I also plan on reading B the Chronicles of Narnia set and the Little House on the Prairie books. What are your childhood favorites that you want to read to your kids?


  1. I used to pretend to be Miss Hannigan, and my friends were the orphans. I didn't understand she was drunk but knew I had to wobble and stagger while I sang!

    I love Dr. Seuss and Shel Silverstein books and look forward to reading those to Felix. I'm a realist and from a young age, didn't enjoy stories that couldn't really happen. (Cartoons were okay, but nothing with real people in them.) Talking animals, flying beds, mythical creatures were all off my list. And don't even try to mix cartoons and people (Roger Rabbit) or Muppets and people. Two universes colliding and so wrong! :)

  2. The Chronicles of Narnia are special to me as my Dad read most of them to me. We use to curl up in the living room (the good living room no less) & he'd put on some classical music & we'd read for hours. They are such sweet memories to me. I reread them while I was pregnant & it really brought back those feelings. I can't wait to read them to Elena.

  3. I still have my Little House books and plan to read them to Annelise. Also looking forward to introducing her to Harry Potter.
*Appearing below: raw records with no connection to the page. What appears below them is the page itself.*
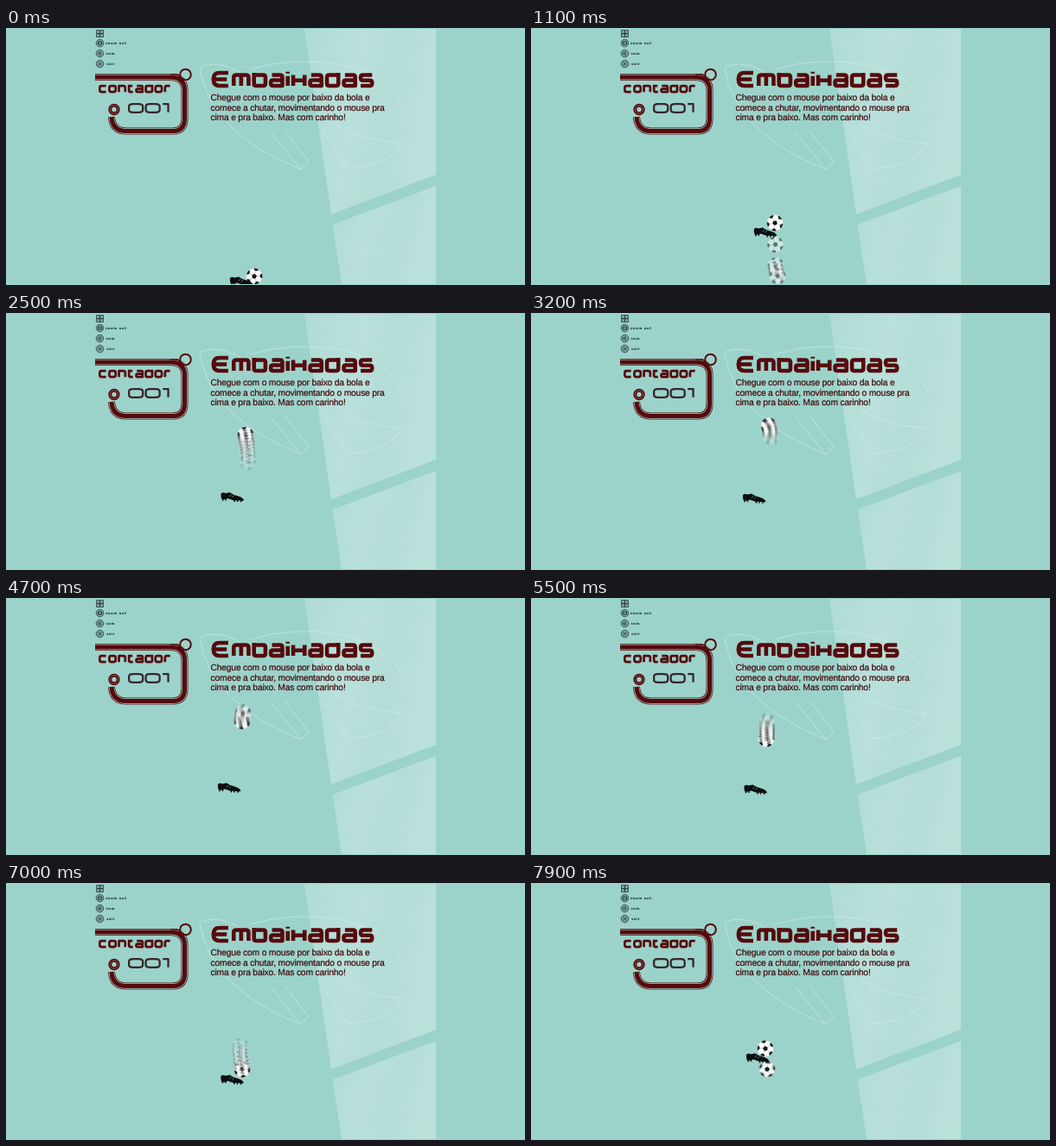
An HTML page that plays this animation: 600 by 298 pixels, repeating every 8000 ms.

```html
<!DOCTYPE html>
<html lang="pt">
<head>
<meta charset="utf-8">
<title>Embaixadas</title>
<style>
html, body { margin: 0; width: 100%; height: 100%; overflow: hidden; background: #9bd3ca; }
svg { display: block; width: 600px; height: 298px; }
.copy {
  font: 10.3px "Liberation Sans", Arial, sans-serif;
  letter-spacing: -.19px;
  text-rendering: geometricPrecision;
  fill: #42090d;
  stroke: #42090d;
  stroke-width: .2;
}
.menu { font: bold 4px "DejaVu Sans", sans-serif; letter-spacing: .45px; fill: #1f3537; }
.lettering { fill: none; stroke-linejoin: round; }
.lettering path { vector-effect: non-scaling-stroke; }
.leaf { fill: none; stroke: #d3ece7; stroke-width: .8; opacity: .75; }
.track { fill: none; stroke: #560a0d; }
.icon { fill: #789f9b; stroke: #35504f; stroke-width: .9; }
.mark { fill: none; stroke: #263b3c; stroke-width: 1; }
</style>
</head>
<body>
<svg viewBox="0 0 600 298">
  <defs>
    <linearGradient id="glass" x1="0" y1="0" x2="1" y2=".25">
      <stop offset="0" stop-color="#afdcd4"/>
      <stop offset=".45" stop-color="#b9e0da"/>
      <stop offset=".7" stop-color="#b3ddd6"/>
      <stop offset="1" stop-color="#bbe1db"/>
    </linearGradient>
    <clipPath id="round"><circle r="9.500"/></clipPath>
    <clipPath id="stage"><path d="M103 1H497V297H103Z"/></clipPath>
    <path id="rail" d="M103 57H190Q206.500 57 206.500 72V105Q206.500 119.500 193 119.500H139Q123 119.500 122 103"/>
    <g id="ball">
      <circle r="9.500" fill="#fafcfb"/>
      <g id="patches" clip-path="url(#round)"></g>
      <circle r="9.300" fill="none" stroke="#9fb3b0" stroke-width=".4"/>
    </g>
  </defs>

  <path fill="url(#glass)" d="M345 1H497V170L376 216Z"/>
  <path fill="url(#glass)" d="M377.500 228L497 183V297H388Z"/>

  <g class="leaf">
    <path d="M306 121L341 164L350 155L322 119M341 164Q236 122 224 47Q225 43 240 42Q268 42 290 70"/>
    <path d="M366 119L395 163Q443 160 458 134Q410 130 380 112"/>
    <path d="M282 48Q330 33 385 42Q440 55 459 91"/>
  </g>

  <g class="icon">
    <path d="M104.500 2.500H112.500V10.500H104.500Z"/>
    <circle cx="108.500" cy="17.500" r="4.300"/>
    <circle cx="108.500" cy="29.500" r="4.300"/>
    <circle cx="108.500" cy="41.500" r="4.300"/>
  </g>
  <path class="mark" d="M105 6.500H112M108.500 3V10M106.500 16H110.500V19H106.500ZM107 28V31M109 27V32M106.700 39.700L110.300 43.300M110.300 39.700L106.700 43.300"/>
  <g class="menu">
    <text x="115" y="18.600">zoom out</text>
    <text x="115.500" y="30.600">som</text>
    <text x="116" y="42.600">sair</text>
  </g>

  <g class="track">
    <use href="#rail" stroke-width="8"/>
    <use href="#rail" stroke="#9bd3ca" stroke-width="6.400"/>
    <use href="#rail" stroke-width="5"/>
    <path d="M190 53.800H197Q200 54 202 58" stroke-width="1.500"/>
    <circle cx="207.500" cy="54" r="6.300" stroke-width="2"/>
    <circle cx="125" cy="94.500" r="4.700" stroke-width="4"/>
    <circle cx="125" cy="94.500" r="4.700" stroke="#9a8583" stroke-width=".6"/>
  </g>

  <g id="letters"></g>
  <g class="copy">
    <text x="236.500" y="84">Chegue com o mouse por baixo da bola e</text>
    <text x="236.500" y="95.500">comece a chutar, movimentando o mouse pra</text>
    <text x="236.500" y="107">cima e pra baixo. Mas com carinho!</text>
  </g>

  <g clip-path="url(#stage)">
    <use id="live" href="#ball"/>
    <g id="trail"></g>
    <g id="shoe">
      <path fill="#0b0e0f" d="M-13 -4Q-11 -6 -8 -4.500L-3 -5.500Q1 -2.500 6 -1.500Q12 0 13.500 3.500L12 4.500Q6 3.500 2 4L-5 1.500Q-8 3 -12 2.500Q-13.500 0 -13 -4Z"/>
      <path stroke="#0b0e0f" stroke-width="1.500" d="M-11 2V4.300M-7.500 2V4M2.500 3.500V5.600M6 3.500V5.600M10 4V5.800"/>
      <path fill="none" stroke="#9bb5b1" stroke-width=".6" d="M-1 -3L-3 -.5M2 -2L0 .5"/>
    </g>
  </g>
</svg>

<script>
const $ = id => document.getElementById(id);

function add(parent, tag, attrs) {
  const el = document.createElementNS("http://www.w3.org/2000/svg", tag);
  for (const k in attrs) el.setAttribute(k, attrs[k]);
  return parent.appendChild(el);
}

// Display letters, drawn as strokes in a box of 10 by 10 with short ascenders above it
const glyphs = {
  E: "M10 -2H4Q0 -2 0 4T4 10H10M0 4H9",
  m: "M0 10V2Q0 0 2 0H8Q10 0 10 2V10M5 0V10",
  b: "M0 -2V8Q0 10 2 10H8Q10 10 10 8V2Q10 0 8 0H0",
  a: "M1 0H8Q10 0 10 2V10H2Q0 10 0 8V6.500Q0 4.800 2 4.800H10",
  i: "M0 1V10M0 -3V-1.500",
  x: "M0 0V10M10 0V10M0 5H10",
  d: "M10 -2V8Q10 10 8 10H2Q0 10 0 8V2Q0 0 2 0H10",
  s: "M10 0H2Q0 0 0 2.500T2 5H8Q10 5 10 7.500T8 10H0",
  c: "M10 0H3Q0 0 0 3V7Q0 10 3 10H10",
  o: "M3 0H7Q10 0 10 3V7Q10 10 7 10H3Q0 10 0 7V3Q0 0 3 0Z",
  n: "M0 10V0H7Q10 0 10 3V10",
  t: "M1 -2V7Q1 10 4 10H10M1 0H9",
  r: "M0 10V3Q0 0 3 0H10",
  1: "M0 0H10V10"
};
glyphs[0] = glyphs.o;
const widths = { E: 1.3, m: 1.3, i: 0, t: 0.7, r: 0.8, 1: 0.4 };

function lettering(text, x, top, w, h, line, gap, stroke) {
  const g = add($("letters"), "g", { class: "lettering", role: "img", "aria-label": text, "stroke-width": line, stroke });
  for (const ch of text) {
    const cw = w * (widths[ch] ?? 1);
    add(g, "path", {
      d: glyphs[ch],
      transform: `translate(${x + line / 2} ${top}) scale(${cw / 10 || 1} ${h / 10})`
    });
    x += cw + line + gap;
  }
}
lettering("Embaixadas", 237.5, 54.5, 13.2, 12.5, 4.6, 1.7, "#560a0d");
lettering("contador", 107, 67.2, 7.3, 7, 2.7, 1.1, "#560a0d");
lettering("001", 141, 88.2, 16, 9.6, 2.3, 1.2, "#38262b");

// Ball patches: one pentagon in the middle, five at the rim
function pentagon(cx, cy, r, turn) {
  const pts = [...Array(5)].map((_, i) => {
    const a = turn + i * Math.PI * 0.4;
    return [cx + r * Math.cos(a), cy + r * Math.sin(a)].map(v => v.toFixed(2));
  });
  add($("patches"), "polygon", { points: pts.join(" "), fill: "#101415" });
}
pentagon(0, 0, 3, -Math.PI / 2);
for (let i = 0; i < 5; i++) {
  const a = -Math.PI / 2 + i * Math.PI * 0.4;
  const c = Math.cos(a), s = Math.sin(a);
  pentagon(9 * c, 9 * s, 2.9, a + Math.PI);
  add($("patches"), "line", { x1: 3 * c, y1: 3 * s, x2: 7 * c, y2: 7 * s, stroke: "#b4bfbd", "stroke-width": 0.6 });
}

const STEP = 100, LOOP = 8000, GHOSTS = 8;

// Points are [step, value]; straight runs between them
function along(points, n) {
  const i = points.findIndex(p => p[0] >= n);
  if (i < 0) return points[points.length - 1][1];
  if (i === 0) return points[0][1];
  const [a, va] = points[i - 1], [b, vb] = points[i];
  return va + (vb - va) * (n - a) / (b - a);
}

const ballX = [[0, 287], [7, 284], [11, 282], [18, 279], [32, 275], [47, 273], [63, 271], [67, 273], [78, 273], [79, 271]];
const launch = [[0, 288], [5, 288], [7, 284], [9, 275], [10, 251], [11, 226], [12, 205], [18, 166]];
const shoeX = [[0, 272], [18, 270], [28, 258], [47, 258], [63, 261], [79, 262]];
const shoeY = [[0, 294], [7, 293], [9, 285], [10, 260], [11, 237], [12, 222], [18, 212], [32, 215], [47, 220], [63, 224], [67, 228], [77, 228], [78, 223], [79, 203]];

function ballY(n) {
  if (n <= 18) return along(launch, n);
  if (n <= 34) return 130 + 36 * ((34 - n) / 16) ** 2;
  if (n < 79) return Math.min(216, 130 + 0.0755 * (n - 34) ** 2);
  return 192;
}

function place(el, n) {
  el.setAttribute("transform", `translate(${along(ballX, n)} ${ballY(n)}) rotate(${15 - n * 4})`);
}

// Older ghosts lie over newer ones and whiten the ball
const ghosts = [];
for (let age = 1; age <= GHOSTS; age++) {
  ghosts.push({ age, el: add($("trail"), "use", { href: "#ball", opacity: 0.6 * 0.83 ** age }) });
}

function draw(ms) {
  const n = Math.floor(ms % LOOP / STEP);
  for (const { age, el } of ghosts) {
    el.setAttribute("visibility", n >= age ? "visible" : "hidden");
    place(el, Math.max(0, n - age));
  }
  place($("live"), n);
  $("shoe").setAttribute("transform", `translate(${along(shoeX, n)} ${along(shoeY, n)})`);
}

const start = performance.now();
function tick() {
  draw(performance.now() - start);
  requestAnimationFrame(tick);
}
tick();
</script>
</body>
</html>
```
    Annelise self weaned. It was bittersweet and much earlier than I would have liked. I wasn't producing enough so I think she just began to prefer solid food. The first time she refused I called my mom and cried. But now I'm glad she did it on her own instead of it being a struggle.

  4. I loved Mary Poppins (the mean one) also! I still have my four book set at my mom's house, I think. Also adored Little House on the Prarie, and all the Anne of Green Gables books.

    As for your last post... sounds like a great plan to talk to the midwife. Getting more information can only be helpful.

  5. In addition to the ones everyone else has mentioned, I'll add the Secret Garden and A Little Princess - loved those books! I'm really looking forward to storytime with older children, and talking about the books, too.

  6. I work in a pediatric emergency department, and interestingly, it's often the dads (men) who have to leave the room or sit down or simply can't watch. Moms tend to handle blood type stuff better. It's not always the case, but it often is.

    I have a box of books that used to be mine (and my siblings') when I was little. Some of them have my name in my little kid handwriting inside the front cover (or one of my sibling's). I've already pulled a few out to read to Jordyn, and will continue to do so. It's not so much the specific titles, but just that they were mine when I was little, and now they'll be Jordyn's.